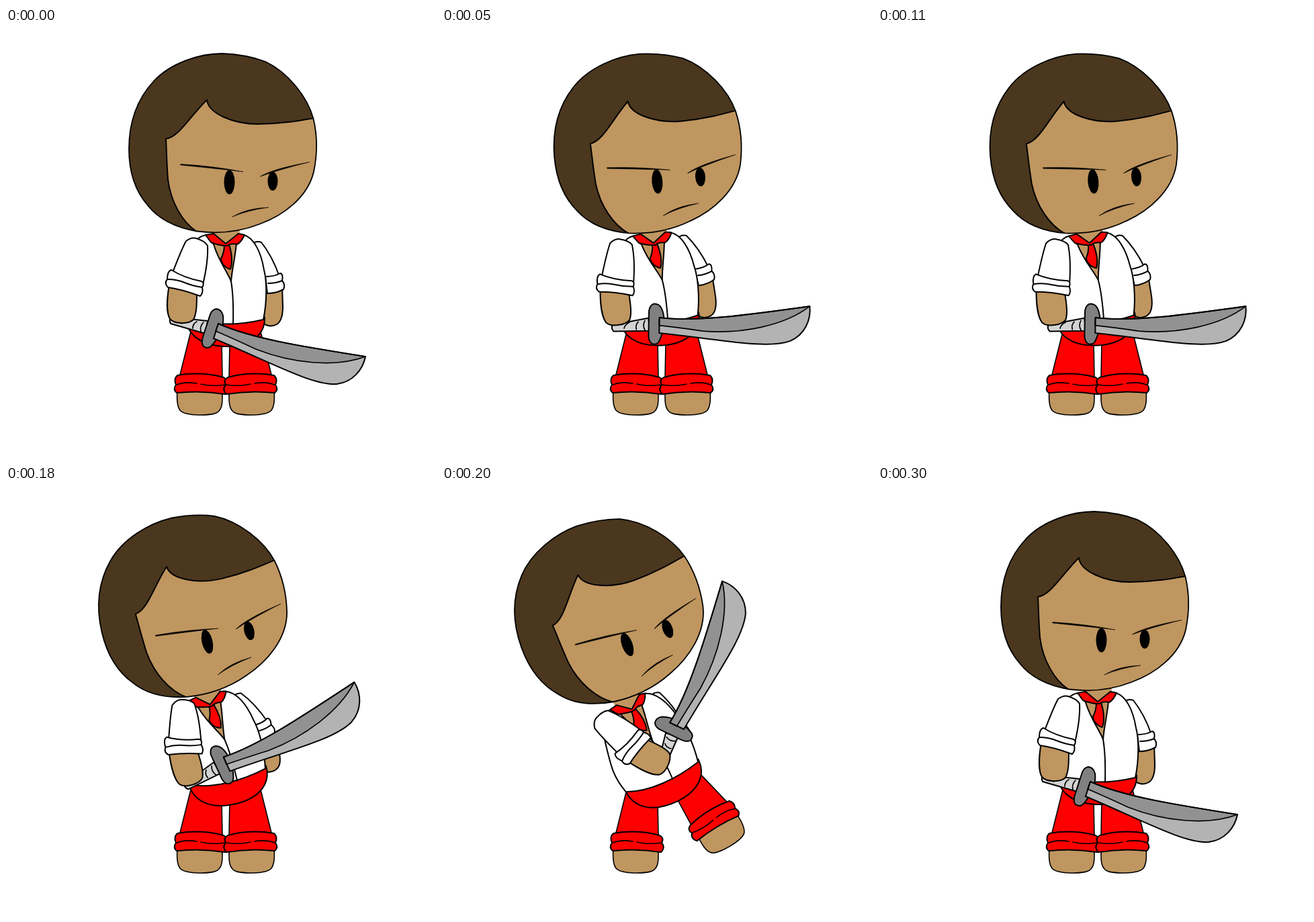
An HTML page with a canvas that plays this animation: 640 px wide and 640 px high, repeating every 350 ms.

```html
<!DOCTYPE html>
<html lang="en">
<head>
<meta charset="utf-8">
<title>Sword swing</title>
<style>
html, body { margin: 0; height: 100%; overflow: hidden; background: #fff; }
canvas { display: block; width: 100%; height: 100%; }
</style>
</head>
<body>
<canvas id="stage" width="640" height="640"></canvas>
<script>
const ctx = document.getElementById('stage').getContext('2d');
const SKIN = '#bf965f', HAIR = '#4a371d', RED = '#f00', WHITE = '#fff', INK = '#000';

// Rest-pose joint of each part
const joints = {
  head: [323, 171.5], body: [327, 322], nearArm: [266, 380],
  farArm: [401, 380], sword: [308, 447], leg: [365, 529]
};

// Joint position and turn in degrees
const rest = {};
for (const k in joints) rest[k] = [...joints[k], 0];
const poses = {
  rest,
  lift: {
    ...rest, head: [306, 171.5, -4.8], body: [315, 321, -5], nearArm: [258, 383, -9],
    farArm: [392, 367, -7], sword: [318, 440, -16.9]
  },
  raise: {
    ...rest, head: [277, 177.5, -13.2], body: [304, 326, -14.3], nearArm: [264, 387, -17],
    farArm: [386, 362, -15], sword: [322.5, 414, -42.4]
  },
  peak: {
    head: [247, 184.8, -19.9], body: [283, 333, -25], nearArm: [284, 388, -66],
    farArm: [355, 364, -10], sword: [345, 361, -82.3], leg: [404, 496, -29.5]
  },
  slash: {
    head: [302.5, 173.5, -5.7], body: [320, 326, -0.5], nearArm: [293, 391, -27],
    farArm: [381, 384, -1], sword: [361, 408, -47], leg: [379, 512, -12], streaks: true
  }
};
const timeline = [[50, 'rest'], [150, 'lift'], [200, 'raise'], [250, 'peak'], [300, 'slash'], [350, 'rest']];
const LOOP = 350;

function shape(d, fill, line = 2) {
  const p = new Path2D(d);
  if (fill) { ctx.fillStyle = fill; ctx.fill(p); }
  if (line) { ctx.lineWidth = line; ctx.strokeStyle = INK; ctx.stroke(p); }
}

function eye(x, y, rx, ry) {
  ctx.fillStyle = INK;
  ctx.beginPath();
  ctx.ellipse(x, y, rx, ry, 0, 0, Math.PI * 2);
  ctx.fill();
}

function place(pose, name, draw) {
  const [x, y, deg] = pose[name], [jx, jy] = joints[name];
  ctx.save();
  ctx.translate(x, y);
  ctx.rotate(deg * Math.PI / 180);
  ctx.translate(-jx, -jy);
  draw();
  ctx.restore();
}

function leg() {
  shape('M255 540C254 552 254 562 259 569C267 578 309 578 316 571C323 565 322 552 322 541Z', SKIN, 1.6);
  shape('M276 448L258 520H322L321 468Z', RED, 1.6);
  shape('M255 517Q290 511 324 520Q331 524 327 531Q333 538 326 545Q290 539 254 543Q248 538 253 531Q249 523 255 517Z', RED);
  shape('M254 531Q267 526 284 529M290 530Q308 534 326 531', null, 1.5);
}

function mirroredLeg() {
  ctx.translate(654, 0);
  ctx.scale(-1, 1);
  leg();
}

function farArm() {
  shape('M388 388L383 438C386 444 396 445 403 441C411 436 412 425 412 415L411 385Z', SKIN);
  shape('M366 322Q372 316 380 319C392 334 400 350 407 370L386 376Z', WHITE);
  shape('M386 370Q400 370 408 365Q413 366 411 376Q416 382 413 389Q402 395 389 395Z', WHITE);
  shape('M390 380Q402 380 411 376');
}

function body() {
  shape('M306 300H348L345 330L335 378L308 325Z', SKIN, 0);
  shape('M267 429C268 452 285 474 331 474C366 473 386 456 385 430Z', RED);
  shape('M298 308C282 310 275 326 270 350C263 385 259 400 267 429C300 444 345 443 383 434C389 405 388 375 384 360C380 336 370 310 350 307L343 321C341 342 337 355 335 377C328 360 317 348 309 322Z', WHITE);
  shape('M335 377Q339 400 338 441');
  shape('M325 322L332 322C337 338 337 350 334 359C326 357 320 350 320 343Q325 334 325 322Z', RED);
  shape('M297 308L309 306L327 321L346 306L355 308Q350 319 344 322Q335 320 330 324H324Q312 322 305 319Z', RED);
}

function head() {
  const p = new Path2D('M322 38C346 39 370 44 386 50C420 66 449 103 457.5 135C464 162 463 190 458 214C449 252 413 279 377 292C349 303 318 307 284 302.5C258 298 229 287 211 264C190 240 183 210 183 180C183 142 194 107 220 79C245 52 288 38 322 38Z');
  ctx.fillStyle = HAIR;
  ctx.fill(p);
  ctx.save();
  ctx.clip(p);
  shape('M299 107C301 127 338 143 375 143C410 143 436 138 470 132V330H300L284 303C262 289 245 258 241 225C239 200 239 180 238 165C257 163 275 130 299 107Z', SKIN);
  ctx.restore();
  ctx.lineWidth = 1.8;
  ctx.strokeStyle = INK;
  ctx.stroke(p);
  eye(332.5, 229.5, 8, 18);
  eye(397, 228, 7.5, 14);
  shape('M260 202.5Q310 205.5 353 214Q310 209 260 204Z', INK, .5);
  shape('M379 220.5Q399 209 452 199.5Q402 212 379 221Z', INK, .5);
  shape('M337 281Q358 268 391 267Q359 271.5 337 281Z', INK, .5);
}

function sword() {
  shape('M246 430L300 436L297 455L245 440Q242 434 246 430Z', '#d3d3d3');
  shape('M271 434Q264 435 261 440M284 437Q278 440 278 447M294 438Q288 444 290 452', null, 1.7);
  shape('M313 418Q321 419 323 428C325 443 318 460 305 474Q300 478 294 474Q290 469 293 460L304 426Q307 419 313 418Z', '#808080');
  shape('M316 440C365 462 440 474 535 489C531 509 516 527 492 530C455 532 395 498 309 462Z', '#b3b3b3', 0);
  shape('M316 440C365 462 440 474 535 489C490 506 425 499 372 478Q340 463 312 451Z', '#929292', 1.7);
  shape('M316 440C365 462 440 474 535 489C531 509 516 527 492 530C455 532 395 498 309 462Z');
}

function nearArm() {
  shape('M243 382C239 405 239 425 244 433C251 441 272 441 279 434C284 425 284 410 284 392Z', SKIN);
  shape('M248 364C255 346 261 330 268 317Q276 311 283 313Q296 317 300 324C301 342 297 365 293 382Z', WHITE);
  shape('M246 360Q265 372 291 377Q296 380 292 386Q294 394 289 399Q262 389 241 386Q235 380 240 374Q240 362 246 360Z', WHITE);
  shape('M240 374Q254 374 266 379Q278 384 292 386');
}

function streaks() {
  ctx.strokeStyle = '#929292';
  ctx.lineWidth = 5.5;
  ctx.stroke(new Path2D('M417 304Q431 318 435 336M457 258Q482 274 492 296M481 265Q503 283 507 303M445 306Q455 316 460 332M457 309Q468 318 468 329M468 282Q479 300 481 322M473 283Q490 297 492 316M484 279Q497 292 500 309'));
}

function draw(pose) {
  ctx.fillStyle = WHITE;
  ctx.fillRect(0, 0, 640, 640);
  leg();
  place(pose, 'leg', mirroredLeg);
  place(pose, 'farArm', farArm);
  place(pose, 'body', body);
  place(pose, 'head', head);
  if (pose.streaks) streaks();
  place(pose, 'sword', sword);
  place(pose, 'nearArm', nearArm);
}

let start;
function tick(now) {
  start ??= now;
  const t = (now - start) % LOOP;
  draw(poses[timeline.find(([end]) => t < end)[1]]);
  requestAnimationFrame(tick);
}

ctx.lineJoin = ctx.lineCap = 'round';
requestAnimationFrame(tick);
</script>
</body>
</html>
```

# [Task item]
Read the listing. Report every line that includes the word "place".

# [Finished exercise]
function place(pose, name, draw) {
  place(pose, 'leg', mirroredLeg);
  place(pose, 'farArm', farArm);
  place(pose, 'body', body);
  place(pose, 'head', head);
  place(pose, 'sword', sword);
  place(pose, 'nearArm', nearArm);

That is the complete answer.